Professor Malcolm Hawksford has had a couple of papers published recently.
Objective Grading of Nonlinear Processing in Virtual-Bass Systems" with Nay Oo,
Woon-Seng Gan. Abstract: Nonlinear devices (NLDs) can be used in
bass-enhancement systems to create psychoacoustic-derived virtual-bass extension
by synthesizing harmonics of a missing fundamental. Problematically, such
NLD-related distortions can also form perceptual distortion. Earlier studies
reveal that although objective measurement scores quantify bass enhancement and
harmonic distortion, there is weak correlation with subjective perception. An
in-depth subjective study is presented on NLD-specific distortion linked to
perception and bass-intensity enhancement and then extended to correlate the
Rnonlin distortion model to subjective data. Nonlinear regression computes
Rnonlin-equation coefficients to enable a metric for audibility of NLD-dependent
distortion. Recommendations follow for NLD sets that achieve good bass
performance with low perceived distortion.
Psychoacoustic Correction for Problematic Room-Modes Using Nonlinear Bass
Synthesis" with Adam Hill. Abstract: Small room acoustics are
characterized by a limited number of dominant low-frequency room-modes that
result in wide spatio-pressure variations that traditional room correction
systems may find elusive to correct over a broad listening area. A
psychoacoustic-based methodology is proposed whereby signal components
coincident only with problematic modes are filtered and substituted by virtual
bass components to forge an illusion of the suppressed frequencies. Although
this approach can constitute a standalone correction system, the impetus for
development is for use within well-established correction methodologies. A
scalable and hierarchical approach is studied using subjective evaluation to
confirm uniform wide-area performance. Bass synthesis exploits parallel
nonlinear and phase vocoder generators with outputs blended as a function of
transient and steady-state signal content.
Three Year 1 CSEE students from north Essex have received a prestigious
scholarship to support their studies. They won Eliahou Dangoor
scholarships worth £1,000. The scholarships were established by
philanthropist Dr Naim Dangoor to support the best students across the country
to help them realise their potential, and are only open to students at Russell
Group or 1994 Group universities.
Ben Royall has passed his PhD after his viva in December.
The title of his thesis is GaInNAs / GaAs Multiple Quantum Well and n-i-p-i

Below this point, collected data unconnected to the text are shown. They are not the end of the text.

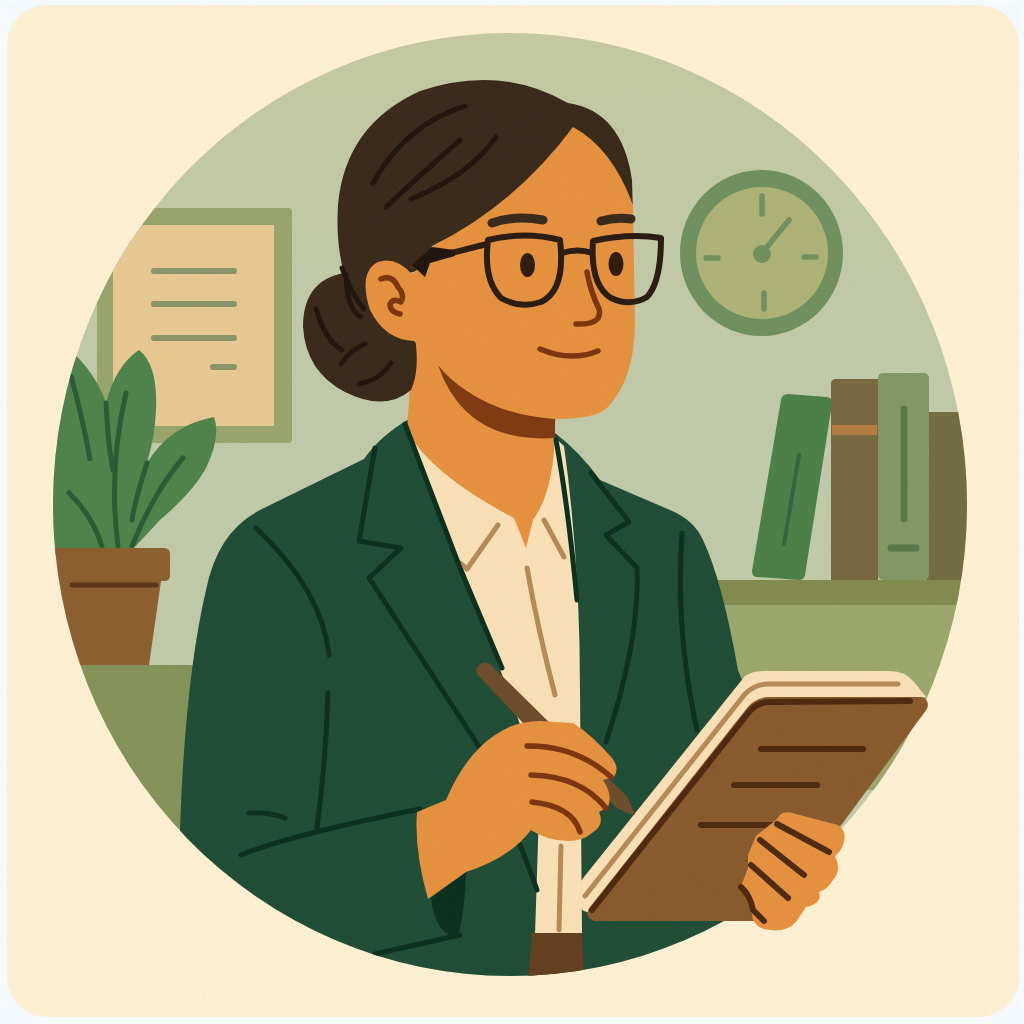
<!DOCTYPE html>
<html lang="en">
<head>
<meta charset="utf-8">
<title>Woman taking notes in an office</title>
<style>
:root{
  --page:#f5faff;--card:#fef0d3;--wall:#c3c9a2;--wall-low:#c0c9a9;
  --sage:#9ba76c;--sage-dark:#838a50;--desk:#84935a;
  --frame:#98a56c;--paper:#e7c892;--ink-green:#8b9468;
  --leaf:#4e834b;--leaf-dark:#2b5b36;--pot:#8c5f30;--pot-dark:#5a3517;
  --clock:#70905f;--clock-face:#aeb277;
  --skin:#e5913f;--skin-line:#7d3510;--shade:#7f3b12;
  --hair:#3a2a1b;--hair-line:#20160e;
  --shirt:#f9e0b7;--shirt-line:#b58a58;
  --jacket:#204d38;--jacket-line:#0c3020;
  --book:#895a2e;--book-line:#4d2a10;--pen:#6d4d2d;
}
html,body{margin:0;width:1024px;height:1024px;overflow:hidden;background:var(--page)}
svg{display:block}
.line{fill:none;stroke-linecap:round;stroke-linejoin:round}
.jacket-seams{stroke:var(--jacket-line);stroke-width:5}
.hair-strands{stroke:var(--hair-line);stroke-width:5}
.shirt-seams{stroke:var(--shirt-line);stroke-width:5}
.skin-lines{stroke:var(--skin-line);stroke-width:5.5}
.glasses{stroke:#2b1c12;stroke-width:6}
</style>
</head>
<body>
<svg width="1024" height="1024" viewBox="0 0 1024 1024" role="img" aria-label="Woman in glasses and a green blazer writing in a notebook in an office">
<defs>
  <clipPath id="round-window"><ellipse cx="510" cy="504.5" rx="457" ry="471.5"/></clipPath>
  <linearGradient id="wall-tone" x1="0" y1="0" x2="0" y2="1">
    <stop offset="0" stop-color="var(--wall)"/><stop offset=".35" stop-color="var(--wall-low)"/>
  </linearGradient>
  <filter id="grain" x="0" y="0" width="100%" height="100%">
    <feTurbulence type="fractalNoise" baseFrequency=".55" numOctaves="2" seed="4"/>
    <feColorMatrix values="0 0 0 0 .3  0 0 0 0 .22  0 0 0 0 .1  .5 0 0 0 -.19"/>
  </filter>
</defs>

<rect id="card" x="7" y="5" width="1012" height="1012" rx="40" fill="var(--card)"/>

<g id="scene" clip-path="url(#round-window)">
  <rect x="50" y="30" width="920" height="950" fill="url(#wall-tone)"/>

  <g id="notice">
    <rect x="97" y="208" width="195" height="235" rx="4" fill="var(--frame)"/>
    <rect x="113" y="225" width="161" height="201" fill="var(--paper)"/>
    <path class="line" stroke="var(--ink-green)" stroke-width="6" d="M154 271H234M154 304H234M154 338H234M213 367H234"/>
  </g>

  <g id="clock">
    <ellipse cx="761.5" cy="253" rx="81.500" ry="83" fill="var(--clock)"/>
    <circle cx="762" cy="253" r="66" fill="var(--clock-face)"/>
    <path class="line" stroke="var(--clock)" stroke-width="5.500" d="M762 196V214M764 293V309M706 258H718M804 257H816M762 253L789 220"/>
    <circle cx="762" cy="254" r="9" fill="var(--clock)"/>
  </g>

  <g id="shelf">
    <rect x="690" y="590" width="290" height="200" fill="var(--sage)"/>
    <rect x="690" y="580" width="290" height="25" fill="var(--sage-dark)"/>
    <path fill="#736d43" d="M926 412H975V580H926Z"/>
    <path fill="#4b8049" d="M788 394L827 397Q833 398 832 404L805 575Q804 580 799 580L757 577Q752 577 752 571L781 400Q782 394 788 394Z"/>
    <path fill="#77683f" d="M836 379H878V580H831V384Q831 379 836 379Z"/>
    <path fill="#b37c43" d="M832 425H877V435H832Z"/>
    <rect x="878" y="373" width="51" height="207" rx="5" fill="#7f9865"/>
    <path class="line" stroke="#35653c" stroke-width="4" d="M799 455L784 544"/>
    <path class="line" stroke="#587849" stroke-width="7" d="M904 409V519M891 548H916"/>
  </g>

  <rect id="desk" x="40" y="665" width="200" height="200" fill="var(--desk)"/>

  <g id="plant">
    <g fill="var(--leaf)">
      <path d="M46 555V340Q70 345 87 368Q100 385 106 403Q116 365 139 350Q158 365 156 410Q155 435 147 463Q170 425 214 417Q221 435 207 466Q195 490 160 520L132 550Z"/>
    </g>
    <path class="line" stroke="var(--leaf-dark)" stroke-width="5" d="M71 376Q82 415 90 459M106 403Q108 445 113 470M126 393Q108 470 118 546M183 458Q155 490 132 546M147 463Q135 500 132 520M69 493Q92 515 102 546"/>
    <path fill="var(--pot)" d="M40 548H164Q170 548 170 554V575Q170 581 164 581H161L149 665H60L40 590Z"/>
    <path class="line" stroke="var(--pot-dark)" stroke-width="5" d="M72 585H156"/>
  </g>

  <g id="torso">
    <path fill="var(--jacket)" d="M409 419Q380 436 364 459L262 509Q218 530 206 590Q185 680 180 830L170 1000H740L790 800L738 670Q722 580 703 540Q694 520 670 510L600 480Q580 452 555 433Z"/>
    <path fill="var(--shirt)" d="M405 424L460 568L495 655L540 780L535 935H582L580 690Q580 560 564 446L553 436L520 470Z"/>
    <path fill="#63401f" d="M532 933H582L584 980H528Z"/>
    <path fill="var(--skin)" d="M414 320L407 432Q435 477 514 518L526 548L533 520Q555 490 555 425L560 390Z"/>
    <path fill="var(--shade)" d="M438 365Q470 407 555 419V438Q465 444 438 365Z"/>
    <g class="line shirt-seams">
      <path d="M460 563L467 569L498 525M544 520L564 557M527 568Q538 630 555 695M561 846L559 930"/>
    </g>
    <g class="line jacket-seams">
      <path d="M405 424L460 568L502 668M375 448L359 541L401 548L369 578L480 748M556 440Q568 505 577 600M591 473L629 522L606 535L637 568Q640 640 606 742M256 528Q322 590 329 655M328 693Q326 760 317 828M682 533Q675 630 697 730M249 813Q270 812 285 818M241 855Q290 835 420 809M520 845Q530 870 537 890M375 954L460 935"/>
    </g>
    <path fill="var(--jacket-line)" d="M431 898L466 872Q465 910 458 938Q435 935 431 898Z"/>
  </g>
</g>

<g id="head">
  <path id="bun" fill="var(--hair)" d="M352 272Q303 276 303 327Q306 372 345 392Q385 412 411 390Q420 370 415 338L385 300Z"/>
  <path fill="var(--hair)" d="M420 270L350 290Q335 255 338 205Q345 125 420 91Q500 64 568 103Q622 111 632 180L633 215L560 200Z"/>
  <path id="face" fill="var(--skin)" d="M573 127Q612 148 633 205L635 325Q634 380 607 408Q595 419 555 419Q480 414 438 365L414 341Q385 340 370 310Q358 272 378 262Q395 256 412 274Q416 270 426 262L432 246Q515 205 573 127Z"/>
  <g class="line hair-strands">
    <path d="M373 183Q405 125 465 106M386 207Q420 175 460 140M411 199Q470 175 496 137M342 268Q352 295 364 309M346 275Q347 310 361 317M316 309Q325 340 342 350M341 364Q350 350 365 344M359 384Q380 380 391 363"/>
  </g>
  <g class="line skin-lines">
    <path d="M381 279Q392 274 398 287Q405 295 401 302Q393 298 390 304Q390 312 400 314M587 272Q590 290 599 309Q603 325 576 324M540 349Q570 362 598 351"/>
  </g>
  <path class="line" stroke="var(--hair)" stroke-width="9" d="M492 223Q515 215 543 220M601 221Q616 217 631 219"/>
  <g fill="#2f1c10"><ellipse cx="527.5" cy="265" rx="7.500" ry="12"/><ellipse cx="616" cy="264" rx="7.500" ry="12"/></g>
  <g class="line glasses">
    <path d="M488 240Q525 231 560 240Q566 290 541 302Q520 309 501 298Q483 280 488 240ZM593 241Q630 233 661 238Q661 282 647 297Q630 307 611 298Q590 285 593 241ZM562 253Q578 248 592 253"/>
    <path d="M487 244L420 261"/>
  </g>
  <path fill="var(--hair-line)" d="M412 265L432 247L455 250V256L430 263L425 277Z"/>
</g>

<g id="notebook">
  <path fill="var(--shirt)" d="M745 676Q752 671 765 671H890Q905 671 914 682L926 697L760 730L600 912Q583 915 578 905Q573 890 584 877Z"/>
  <path fill="var(--book)" d="M768 697H922Q930 700 927 709L842 824L760 921H594Q583 916 590 907L747 708Q755 698 768 697Z"/>
  <path class="line" stroke="var(--book-line)" stroke-width="6" d="M910 701L768 702Q756 703 749 712L592 910"/>
  <path class="line" stroke="var(--shirt-line)" stroke-width="5" d="M898 684H768Q755 684 745 694L585 896"/>
  <path class="line" stroke="var(--book-line)" stroke-width="6" d="M761 749H863M734 785H817M701 825H775"/>
</g>

<g id="holding-hand">
  <path fill="var(--skin)" d="M777 819Q782 809 796 814L838 825Q849 832 842 848Q839 853 835 856Q842 870 833 880Q828 889 819 892Q823 903 806 907L796 922Q785 934 764 929Q752 925 752 914L741 886L748 868V855L756 836Z"/>
  <path class="line" stroke="var(--book-line)" stroke-width="6" d="M777 824L829 852M760 840L804 875M751 865L788 898M741 887Q750 895 753 910L764 921"/>
</g>

<g id="writing-hand">
  <path fill="var(--pen)" d="M477 674Q474 667 482 663Q488 661 493 667L555 728L537 738ZM606 776L627 796L635 815Q623 812 615 807L600 790Z"/>
  <path fill="var(--skin)" d="M417 812L446 800Q465 755 495 735Q515 721 540 721L573 723Q592 735 612 758Q620 768 614 777L603 780Q613 795 608 807L599 812Q605 825 592 833Q583 841 568 841Q545 840 531 830Q510 858 466 872L428 899Q414 850 417 812Z"/>
  <path class="line skin-lines" d="M527 746Q575 745 611 777M531 775Q580 776 606 808M532 802Q572 806 580 832"/>
</g>

<rect id="paper-grain" x="7" y="5" width="1012" height="1012" rx="40" filter="url(#grain)" opacity=".2"/>
</svg>
</body>
</html>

Solar Cells. He was supervised by Prof Naci Balkan and his examiners were
Prof Judy Rorison (Bristol) and Dr Nick Zakhleniuk (Essex). Congratulations to
Wilson has passed his PhD with editorial corrections only. He was
supervised by Palani Ramaswamy and his examiners were Francisco Sepulveda
(Essex) and Damien Coyle (Ulster).
John was funded by an EPSRC Studentship and his work was on establishing a
viable brain-computer interface (BCI) paradigm using steady state evoked
potentials. Using phase spectral information, which is usually discarded,
John was able to design an advanced system that mainly alleviated the need for
robust training periods while maintaining comparable performance. His work
(jointly with Plymouth) resulted in a successful trial with a locked-in patient
that enabled music control through the BCI device (this work recently received
wide national and international press coverage).
John was also the recipient of the prestigious IET William James Award for this
year. This competitive award is presented to the student whose PhD
research shows the most potential to contribute towards the development and
improvement of the biomedical engineering field. Many congratulations to
The seminar programme for the Spring term will be available shortly.